- **Work required**
Go through the entries below. Copy out every line that contains "head".

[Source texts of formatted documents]

━━━━━━━━━━━━━━━━━━━━━━━━━━━━━━

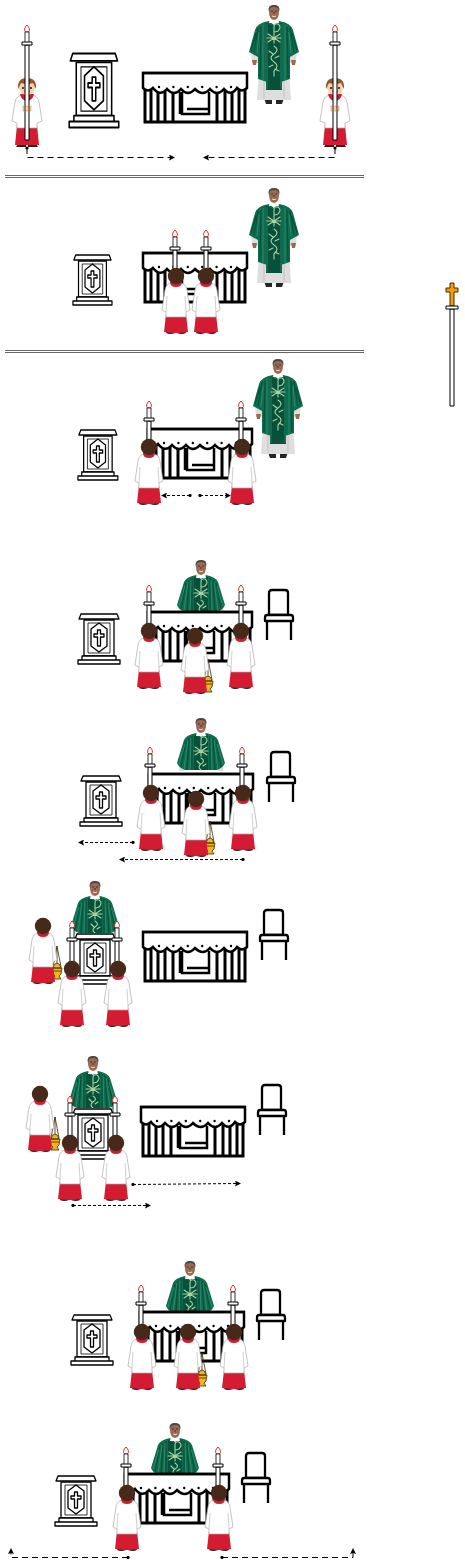
<!DOCTYPE html>
<html lang="en">
<head>
<meta charset="utf-8">
<title>Altar server positions</title>
<style>
:root {
  --ink: #000; --paper: #fff; --red: #d31c32; --hair: #47291a; --hair-light: #8f5a2c;
  --skin: #f7cfa8; --skin-dark: #9a6a52; --green: #0d6d4e; --green-deep: #075039;
  --green-light: #38947a; --thread: #a9d3a4; --alb: #dedede; --gold: #f2b51d; --cross: #f39a12;
}
html, body { margin: 0; background: var(--paper); overflow: hidden; }
.chart { display: block; width: 465px; height: 1568px; }
.line { fill: none; stroke: var(--ink); }
.panel { fill: var(--paper); stroke: var(--ink); }
.surplice { fill: var(--paper); stroke: #aaa; stroke-width: .7; }
.red { fill: var(--red); }
.hair { fill: var(--hair); }
.green { fill: var(--green); }
.thread { fill: none; stroke: var(--thread); stroke-width: 1.1; stroke-linecap: round; }
.fold { fill: none; stroke: var(--green-light); stroke-width: .7; }
.shade { fill: none; stroke: var(--green-deep); stroke-width: 1.2; }
.move { fill: none; stroke: var(--ink); stroke-width: 1; stroke-dasharray: 3 2; marker-start: url(#dot); marker-end: url(#tip); }
.long { stroke-dasharray: 6 4; }
.rule { fill: none; stroke: #666; stroke-width: 1; }
</style>
</head>
<body>
<svg class="chart" viewBox="0 0 465 1568" role="img" aria-label="Nine steps showing where altar servers, candles, thurible and priest stand and move">
<defs>
  <marker id="tip" markerUnits="userSpaceOnUse" markerWidth="6" markerHeight="6" refX="4" refY="3" orient="auto"><path d="M0 0L6 3L0 6L1 3Z"/></marker>
  <marker id="dot" markerUnits="userSpaceOnUse" markerWidth="4" markerHeight="4" refX="2" refY="2"><circle cx="2" cy="2" r="1.6"/></marker>

  <g id="altar">
    <path class="panel" stroke-width="3" d="M4 12V51H104V12Z"/>
    <path class="line" stroke-width="3" d="M10 19V51M17 21V51M24 19V51M32 21V51M76 21V51M84 19V51M91 21V51M98 19V51"/>
    <path class="line" stroke-width="2.5" d="M41 21V43H68V21M46 38H68M39 21V43"/>
    <path class="panel" stroke-width="2.5" d="M2 2H106V17Q101 22 96 17Q90 26 83 18Q76 26 69 18Q62 26 54 18Q47 26 40 18Q33 26 26 18Q19 26 12 17Q7 22 2 17Z"/>
    <path class="line" stroke-width="2.5" d="M1 2H107"/>
    <path class="line" stroke-width="2.4" stroke-linecap="round" stroke-dasharray="0 14.4" d="M18 16H92"/>
  </g>

  <g id="lectern" stroke-width="1.3" stroke-linejoin="round">
    <path class="panel" d="M7 7H37V43H7Z"/>
    <path class="panel" d="M4 1H40L42 6H2Z"/>
    <path class="panel" d="M5 43H39V47H5ZM1 47H43V51H1Z"/>
    <path class="line" d="M11 10H33V40H11Z" stroke-width=".8"/>
    <path class="line" d="M22 10L30 16V33L22 39L14 33V16Z"/>
    <path class="panel" d="M20.5 17H23.5V21H27V24H23.5V33H20.5V24H17V21H20.5Z"/>
  </g>

  <g id="chair" class="panel" stroke-width="2.3" stroke-linejoin="round">
    <path d="M5 27V5Q5 2 8 2H21Q24 2 24 5V27Z"/>
    <path d="M3 27H27Q29 27 29 30V33H1V30Q1 27 3 27Z"/>
    <path class="line" d="M3 33V52M27 33V52"/>
  </g>

  <g id="taper">
    <path d="M0 0Q4 4 1.5 7H-1.5Q-4 4 0 0Z" fill="#fff" stroke="#e02b20"/>
    <path class="panel" stroke-width=".8" d="M-2 7H2V18H-2Z"/>
    <path class="panel" stroke-width="1" d="M-5 17H5V20H-5Z"/>
  </g>
  <g id="candle">
    <path class="panel" stroke-width="1" d="M-2 20H2V50H-2Z"/>
    <use href="#taper"/>
  </g>
  <g id="tall-candle">
    <path class="panel" stroke-width="1" d="M-2 20H2V115H-2Z"/>
    <use href="#taper"/>
  </g>

  <g id="server">
    <path d="M-9 55H-1V57Q-6 59 -10 57ZM1 55H9L10 57Q6 59 1 57Z" fill="#222"/>
    <path class="red" d="M-10 38H10L12 56Q0 58 -12 56Z"/>
    <path class="surplice" d="M-5 7Q-10 8 -11 14L-14 34L-10 36V41H10V36L14 34L11 14Q10 8 5 7Z"/>
    <path d="M-9 20L-10 36M9 20L10 36" fill="none" stroke="#bbb" stroke-width=".7"/>
    <path class="red" d="M-6 6H6Q6 11 0 11Q-6 11 -6 6Z"/>
    <circle class="hair" r="8.2"/>
  </g>

  <g id="server-front">
    <path d="M-9 57H-1V60H-11ZM1 57H9L11 60H1Z" fill="#222"/>
    <path class="red" d="M-10 38H10L12 58H-12Z"/>
    <path class="surplice" d="M-5 8Q-11 9 -12 15L-15 34L-10 36V41H10V36L15 34L12 15Q11 9 5 8Z"/>
    <path class="red" d="M-7 7H7Q6 13 0 14Q-6 13 -7 7Z"/>
    <circle r="8" fill="var(--skin)"/>
    <path fill="var(--hair-light)" d="M-9 2Q-10 -9 0 -9Q10 -9 9 2L6 -4Q0 -2 -6 -4Z"/>
    <circle cx="-4" cy="1" r=".9"/><circle cx="4" cy="1" r=".9"/>
    <path d="M-3 4Q0 6 3 4" fill="none" stroke="#a4473a" stroke-width=".8"/>
  </g>
  <g id="candle-bearer">
    <use href="#server-front" y="62"/>
    <use href="#tall-candle"/>
    <path d="M-4 81H4V86H-4Z" fill="var(--skin)" stroke="#b98a64" stroke-width=".5"/>
    <path class="line" stroke-width=".8" d="M-2 81V86M2 81V86"/>
  </g>

  <g id="priest-head">
    <path d="M-5 7Q-6 0 0 0Q6 0 5 7Q5 14 0 15Q-5 14 -5 7Z" fill="var(--skin-dark)"/>
    <path d="M-5 7Q-7 0 0 0Q7 0 5 7L4 3Q0 1 -4 3Z" fill="#4b4643"/>
    <path d="M-3 6H-1M1 6H3M0 7V9" fill="none" stroke="#3a211a" stroke-width=".8"/>
    <path d="M-2 11Q0 12.5 2 11" fill="none" stroke="#f1d9cc"/>
    <path d="M-4 14L0 16L4 14L5 18H-5Z" fill="#fff"/>
  </g>
  <g id="chi-rho" class="thread">
    <path d="M0 38V22Q0 18 4 19Q8 22 4 26Q2 27 0 27M-6 29L6 37M6 29L-6 37M-7 33H7"/>
  </g>

  <g id="priest">
    <path d="M-10 93H-2V99H-8ZM2 93H10L8 99H2Z" fill="#252525"/>
    <path fill="var(--alb)" d="M-15 66H15L17 95H-17Z"/>
    <path d="M-10 75V94M10 75V94" stroke="#bbb" stroke-width=".8"/>
    <path fill="var(--alb)" d="M-23 45H-16V58H-22ZM16 45H23L22 58H16Z"/>
    <path d="M-22 55H-17L-18 60H-21ZM17 55H22L21 60H18Z" fill="var(--skin-dark)"/>
    <path class="green" d="M-5 16Q-17 18 -19 25L-25 47L-16 52L-16 74Q0 81 16 74L16 52L25 47L19 25Q17 18 5 16L0 20Z"/>
    <path class="shade" d="M-16 23L-20 47M-13 22L-14 73M13 22L14 73M16 23L20 47M-18 28L-23 45M18 28L23 45"/>
    <path class="fold" d="M-11 20L-11 75M-15 27L-17 48M11 20V75M15 27L17 48"/>
    <path d="M-8 18L0 21L8 18V85H-8Z" fill="var(--green-deep)"/>
    <path d="M-7 19V84M7 19V84" class="fold"/>
    <use href="#chi-rho"/>
    <path class="thread" d="M0 41Q6 45 0 49Q-6 53 0 57Q6 61 0 66V71M-1 49L-5 46M1 53L5 51M-1 60L-5 62M1 64L5 66"/>
    <use href="#priest-head"/>
  </g>

  <g id="celebrant">
    <path fill="var(--alb)" d="M-23 40L-17 42V53H-22ZM17 42L23 40L22 53H17Z"/>
    <path class="green" d="M-5 15Q-15 17 -17 22L-24 45Q-22 50 -16 52H16Q22 50 24 45L17 22Q15 17 5 15L0 19Z"/>
    <path class="shade" d="M-15 23L-20 49M-12 20L-14 52M-9 18V52M9 18V52M12 20L14 52M15 23L20 49"/>
    <path class="fold" d="M-13 22L-17 51M-10 20L-11 52M10 20L11 52M13 22L17 51M-16 26L-22 46M16 26L22 46"/>
    <path d="M-7 17L0 20L7 17V52H-7Z" fill="var(--green-deep)"/>
    <use href="#chi-rho"/>
    <path class="thread" d="M0 40Q5 43 0 46Q-4 49 0 52M-1 46L-4 43M2 48L5 46"/>
    <use href="#priest-head"/>
  </g>

  <g id="thurible" stroke="#3b2a05" stroke-width=".8">
    <path fill="none" d="M0 -25L-4 -4M0 -25V-6M0 -25L4 -4"/>
    <path fill="var(--gold)" d="M-4 -3Q-3 -8 0 -8Q3 -8 4 -3ZM-5 -3H5L4 3L2 5L4 8H-4L-2 5L-4 3Z"/>
    <path fill="none" d="M-4 0H4"/>
  </g>
</defs>

<g id="step-1">
  <use href="#lectern" transform="translate(68 52) scale(1.18 1.48)"/>
  <use href="#altar" x="141" y="71"/>
  <use href="#priest" x="274" y="5"/>
  <use href="#candle-bearer" x="27" y="25"/>
  <use href="#candle-bearer" x="335" y="25"/>
  <path class="move long" d="M27 148V157.5H173"/>
  <path class="move long" d="M335 148V157.5H205"/>
</g>
<path class="rule" d="M5 175.5H364M5 177.5H364"/>

<g id="step-2">
  <use href="#lectern" transform="translate(72 254) scale(.93 1)"/>
  <use href="#priest" x="274" y="188"/>
  <use href="#altar" x="141" y="251"/>
  <use href="#candle" x="175" y="230"/>
  <use href="#candle" x="206" y="230"/>
  <use href="#server" x="176" y="276"/>
  <use href="#server" x="206" y="276"/>
</g>
<path class="rule" d="M5 350.5H364M5 352.5H364"/>

<g id="step-3">
  <use href="#lectern" transform="translate(77 429) scale(.95 1)"/>
  <use href="#altar" x="146" y="427"/>
  <use href="#priest" x="278" y="359"/>
  <use href="#candle" x="149" y="401"/>
  <use href="#candle" x="241" y="401"/>
  <use href="#server" x="149" y="447"/>
  <use href="#server" x="242" y="447"/>
  <path class="move" d="M190 495.5H163"/>
  <path class="move" d="M200 495.5H229"/>
</g>

<g id="step-4">
  <use href="#lectern" x="77" y="613"/>
  <use href="#celebrant" x="201" y="560"/>
  <use href="#altar" x="146" y="610"/>
  <use href="#chair" x="264" y="588"/>
  <use href="#candle" x="149" y="585"/>
  <use href="#candle" x="241" y="585"/>
  <use href="#server" x="149" y="631"/>
  <use href="#thurible" x="208" y="684"/>
  <use href="#server" x="195" y="636"/>
  <use href="#server" x="241" y="631"/>
</g>

<g id="step-5">
  <use href="#lectern" x="79" y="775"/>
  <use href="#celebrant" x="201" y="718"/>
  <use href="#altar" x="147" y="772"/>
  <use href="#chair" x="266" y="750"/>
  <use href="#candle" x="150" y="747"/>
  <use href="#candle" x="242" y="747"/>
  <use href="#server" x="151" y="793"/>
  <use href="#thurible" x="210" y="846"/>
  <use href="#server" x="196" y="799"/>
  <use href="#server" x="243" y="793"/>
  <path class="move" d="M133 842.5H80"/>
  <path class="move" d="M243 859.5H121"/>
</g>

<g id="step-6">
  <use href="#celebrant" x="95" y="881"/>
  <use href="#altar" x="141" y="930"/>
  <use href="#chair" x="259" y="908"/>
  <use href="#thurible" x="57" y="971"/>
  <use href="#server" x="43" y="926"/>
  <use href="#lectern" x="73" y="933"/>
  <use href="#candle" x="72" y="921"/>
  <use href="#candle" x="117" y="921"/>
  <use href="#server" x="72" y="969"/>
  <use href="#server" x="118" y="969"/>
</g>

<g id="step-7">
  <use href="#celebrant" x="93" y="1056"/>
  <use href="#altar" x="139" y="1105"/>
  <use href="#chair" x="257" y="1083"/>
  <use href="#thurible" x="55" y="1142"/>
  <use href="#server" x="40" y="1094"/>
  <use href="#lectern" x="71" y="1108"/>
  <use href="#candle" x="70" y="1096"/>
  <use href="#candle" x="115" y="1096"/>
  <use href="#server" x="70" y="1143"/>
  <use href="#server" x="116" y="1143"/>
  <path class="move" d="M133 1184.5L239 1183.5"/>
  <path class="move" d="M73 1205.5H149"/>
</g>

<g id="step-8">
  <use href="#lectern" x="70" y="1314"/>
  <use href="#celebrant" x="190" y="1261"/>
  <use href="#altar" x="138" y="1310"/>
  <use href="#chair" x="256" y="1288"/>
  <use href="#candle" x="141" y="1285"/>
  <use href="#candle" x="233" y="1285"/>
  <use href="#server" x="142" y="1332"/>
  <use href="#thurible" x="202" y="1378"/>
  <use href="#server" x="188" y="1332"/>
  <use href="#server" x="234" y="1332"/>
</g>

<g id="step-9">
  <use href="#lectern" x="54" y="1475"/>
  <use href="#celebrant" x="175" y="1423"/>
  <use href="#altar" x="123" y="1472"/>
  <use href="#chair" x="241" y="1451"/>
  <use href="#candle" x="126" y="1447"/>
  <use href="#candle" x="218" y="1447"/>
  <use href="#server" x="127" y="1493"/>
  <use href="#server" x="219" y="1493"/>
  <path class="move long" d="M128 1557.5H11V1550"/>
  <path class="move long" d="M222 1557.5H353V1550"/>
</g>

<g id="processional-cross">
  <path class="panel" stroke-width="1" d="M450 309H454V406H450Z"/>
  <path d="M450 283H454V288H458V292H454V306H450V292H446V288H450Z" fill="var(--cross)" stroke="#4a2b00" stroke-width="1"/>
  <path class="panel" stroke-width="1" d="M446 306H458V309H446Z"/>
</g>
</svg>
</body>
</html>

━━━━━━━━━━━━━━━━━━━━━━━━━━━━━━

- **Response area**
<head>
</head>
  <g id="priest-head">
    <use href="#priest-head"/>
    <use href="#priest-head"/>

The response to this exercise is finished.